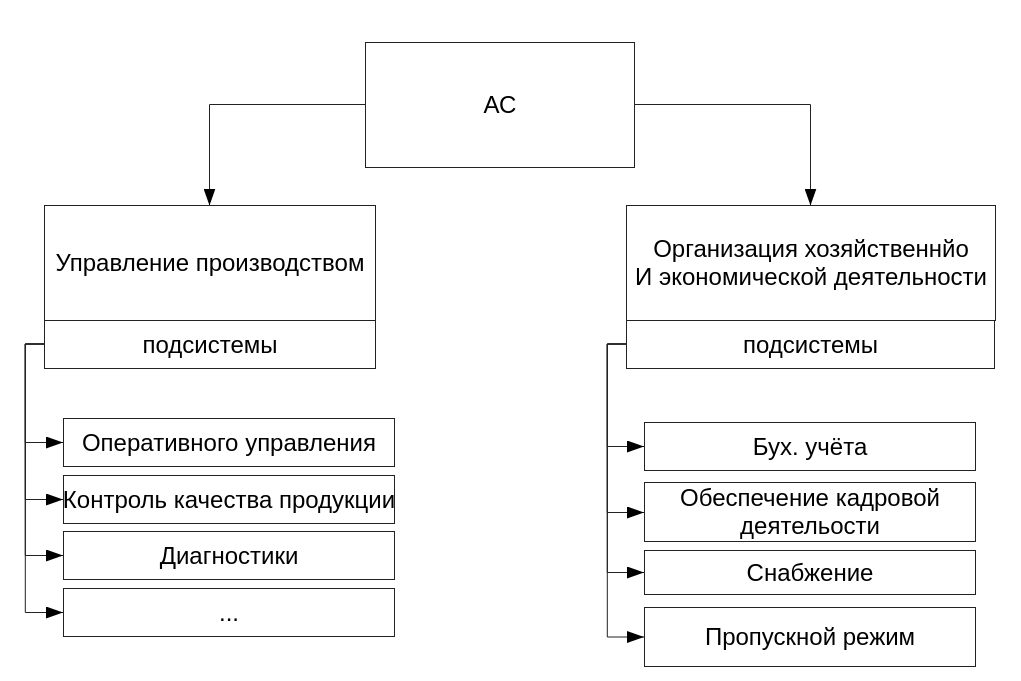
<!DOCTYPE html>
<html lang="ru">
<head>
<meta charset="utf-8">
<title>Структура АС</title>
<style>
:root { --paper: #fff; --ink: #000; --line: #222; }
* { box-sizing: border-box; margin: 0; padding: 0; }
html, body { width: 1021px; height: 681px; overflow: hidden; background: var(--paper); }
.diagram {
  position: relative; width: 1021px; height: 681px; overflow: hidden;
  font: 24px/28px "Liberation Sans", Arial, sans-serif; color: var(--ink);
}
.connectors { position: absolute; inset: 0; fill: none; stroke: var(--line); stroke-width: 1; }
.connectors marker path { fill: var(--ink); stroke: none; }
.node {
  position: absolute; display: flex; align-items: center; justify-content: center;
  border: 1px solid var(--line); text-align: center; white-space: nowrap;
}
.root { left: 365px; top: 42px; width: 270px; height: 126px; }
.production { left: 44px; top: 205px; width: 332px; height: 116px; }
.production-subsystems { left: 44px; top: 320px; width: 332px; height: 49px; }
.economy { left: 626px; top: 205px; width: 370px; height: 116px; }
.economy-subsystems { left: 626px; top: 320px; width: 369px; height: 49px; }
.operations { left: 63px; top: 418px; width: 332px; height: 49px; }
.quality { left: 63px; top: 475px; width: 332px; height: 49px; }
.diagnostics { left: 63px; top: 531px; width: 332px; height: 49px; }
.more { left: 63px; top: 588px; width: 332px; height: 49px; }
.accounting { left: 644px; top: 422px; width: 332px; height: 49px; }
.staff { left: 644px; top: 482px; width: 332px; height: 60px; }
.supply { left: 644px; top: 550px; width: 332px; height: 45px; }
.access { left: 644px; top: 607px; width: 332px; height: 60px; }
</style>
</head>
<body>
<main class="diagram">
  <svg class="connectors" width="1021" height="681" viewBox="0 0 1021 681" aria-hidden="true">
    <defs>
      <marker id="arrow" markerUnits="userSpaceOnUse" markerWidth="18" markerHeight="12" refX="17" refY="6" orient="auto">
        <path d="M0 0L17 6L0 12Z"/>
      </marker>
    </defs>
    <g marker-end="url(#arrow)">
      <polyline points="365.5,104.5 209.5,104.5 209.5,205.5" marker-end="url(#arrow)"/>
      <polyline points="634.5,104.5 810.5,104.5 810.5,205.5" marker-end="url(#arrow)"/>
      <polyline points="44,344 25.3,344 25.3,442.5 63,442.5" marker-end="url(#arrow)"/>
      <polyline points="44,344 25.3,344 25.3,499.5 63,499.5" marker-end="url(#arrow)"/>
      <polyline points="44,344 25.3,344 25.3,555.5 63,555.5" marker-end="url(#arrow)"/>
      <polyline points="44,344 25.3,344 25.3,612.5 63,612.5" marker-end="url(#arrow)"/>
      <polyline points="626,344 607.3,344 607.3,446.5 644,446.5" marker-end="url(#arrow)"/>
      <polyline points="626,344 607.3,344 607.3,512.5 644,512.5" marker-end="url(#arrow)"/>
      <polyline points="626,344 607.3,344 607.3,572.5 644,572.5" marker-end="url(#arrow)"/>
      <polyline points="626,344 607.3,344 607.3,637 644,637" marker-end="url(#arrow)"/>
    </g>
  </svg>

  <div class="node root">АС</div>

  <section>
    <div class="node production">Управление производством</div>
    <div class="node production-subsystems">подсистемы</div>
    <div class="node operations">Оперативного управления</div>
    <div class="node quality">Контроль качества продукции</div>
    <div class="node diagnostics">Диагностики</div>
    <div class="node more">...</div>
  </section>

  <section>
    <div class="node economy">Организация хозяйственнйо<br>И экономической деятельности</div>
    <div class="node economy-subsystems">подсистемы</div>
    <div class="node accounting">Бух. учёта</div>
    <div class="node staff">Обеспечение кадровой<br>деятельости</div>
    <div class="node supply">Снабжение</div>
    <div class="node access">Пропускной режим</div>
  </section>
</main>
</body>
</html>
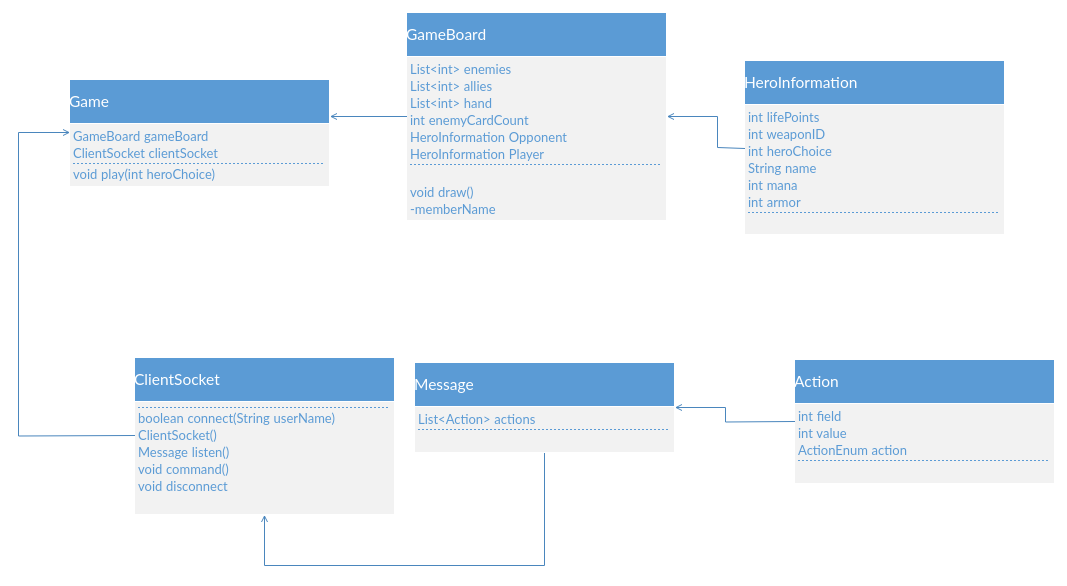
<!DOCTYPE html>
<html lang="en">
<head>
<meta charset="utf-8">
<title>Card game class diagram</title>
<style>
:root {
  --header: #5b9bd5;
  --panel: #f2f2f2;
  --ink: #5b9bd5;
  --line: #4a86bd;
  --paper: #ffffff;
}
* { box-sizing: border-box; margin: 0; padding: 0; }
body { width: 1067px; height: 586px; overflow: hidden; background: var(--paper); }
.diagram {
  position: relative;
  width: 1067px;
  height: 586px;
  overflow: hidden;
  font-family: Lato, "Open Sans", sans-serif;
}
.class {
  position: absolute;
  width: 259px;
  display: flex;
  flex-direction: column;
  gap: 1px;
}
.class h2 {
  height: 43px;
  margin: 0;
  padding-bottom: 1px;
  background: var(--header);
  color: var(--paper);
  font-size: 15.5px;
  font-weight: 400;
  line-height: 42px;
  text-indent: -1px;
  white-space: nowrap;
}
.members {
  flex: 1;
  padding: 4px 5px 0 3px;
  background: var(--panel);
  color: var(--ink);
  font-size: 13px;
  line-height: 17px;
  word-spacing: 0.4px;
  white-space: nowrap;
}
.members ul { list-style: none; }
.divider {
  height: 1px;
  margin: 1px 0 2px;
  border: 0;
  background: repeating-linear-gradient(90deg, var(--ink) 0 2px, transparent 2px 4px);
}
.spaced { padding-top: 17px; }
.game { left: 70px; top: 80px; height: 106px; }
.game-board { left: 407px; top: 13px; height: 207px; }
.hero-information { left: 745px; top: 61px; height: 173px; }
.client-socket { left: 135px; top: 358px; height: 156px; }
.message { left: 415px; top: 363px; height: 89px; }
.action { left: 795px; top: 360px; height: 123px; }
.connectors { position: absolute; left: 0; top: 0; fill: none; stroke: var(--line); stroke-width: 1; }
</style>
</head>
<body>
<main class="diagram">
  <section class="class game">
    <h2>Game</h2>
    <div class="members">
      <ul><li>GameBoard gameBoard</li><li>ClientSocket clientSocket</li></ul>
      <hr class="divider">
      <ul><li>void play(int heroChoice)</li></ul>
    </div>
  </section>

  <section class="class game-board">
    <h2>GameBoard</h2>
    <div class="members">
      <ul>
        <li>List&lt;int&gt; enemies</li>
        <li>List&lt;int&gt; allies</li>
        <li>List&lt;int&gt; hand</li>
        <li>int enemyCardCount</li>
        <li>HeroInformation Opponent</li>
        <li>HeroInformation Player</li>
      </ul>
      <hr class="divider">
      <ul class="spaced"><li>void draw()</li><li>-memberName</li></ul>
    </div>
  </section>

  <section class="class hero-information">
    <h2>HeroInformation</h2>
    <div class="members">
      <ul>
        <li>int lifePoints</li>
        <li>int weaponID</li>
        <li>int heroChoice</li>
        <li>String name</li>
        <li>int mana</li>
        <li>int armor</li>
      </ul>
      <hr class="divider">
    </div>
  </section>

  <section class="class client-socket">
    <h2>ClientSocket</h2>
    <div class="members">
      <hr class="divider">
      <ul>
        <li>boolean connect(String userName)</li>
        <li>ClientSocket()</li>
        <li>Message listen()</li>
        <li>void command()</li>
        <li>void disconnect</li>
      </ul>
    </div>
  </section>

  <section class="class message">
    <h2>Message</h2>
    <div class="members">
      <ul><li>List&lt;Action&gt; actions</li></ul>
      <hr class="divider">
    </div>
  </section>

  <section class="class action">
    <h2>Action</h2>
    <div class="members">
      <ul><li>int field</li><li>int value</li><li>ActionEnum action</li></ul>
      <hr class="divider">
    </div>
  </section>

  <svg class="connectors" width="1067" height="586" viewBox="0 0 1067 586" aria-hidden="true">
    <defs>
      <marker id="arrow" markerUnits="userSpaceOnUse" markerWidth="8" markerHeight="10" refX="7" refY="5" orient="auto">
        <polyline points="1,2 7,5 1,8"/>
      </marker>
    </defs>
    <g marker-end="url(#arrow)">
      <polyline points="407,116.5 331,116.5" marker-end="url(#arrow)"/>
      <polyline points="745,148.5 717.5,147.5 717.5,116.5 668,116.5" marker-end="url(#arrow)"/>
      <polyline points="135,435.5 18.5,436 18.5,132.5 69,132.5" marker-end="url(#arrow)"/>
      <polyline points="544.5,453 544.5,565.5 264.5,565.5 264.5,516" marker-end="url(#arrow)"/>
      <polyline points="795,421.5 725.5,422 725.5,407.5 676,407.5" marker-end="url(#arrow)"/>
    </g>
  </svg>
</main>
</body>
</html>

::::::::

- _TO DO_:
Which lines in the listing hold the word "font"? Copy them out.

- _ANSWER TO THIS EXERCISE_:
  font: 24px/28px "Liberation Sans", Arial, sans-serif; color: var(--ink);
  font-family: Lato, "Open Sans", sans-serif;
  font-size: 15.5px;
  font-weight: 400;
  font-size: 13px;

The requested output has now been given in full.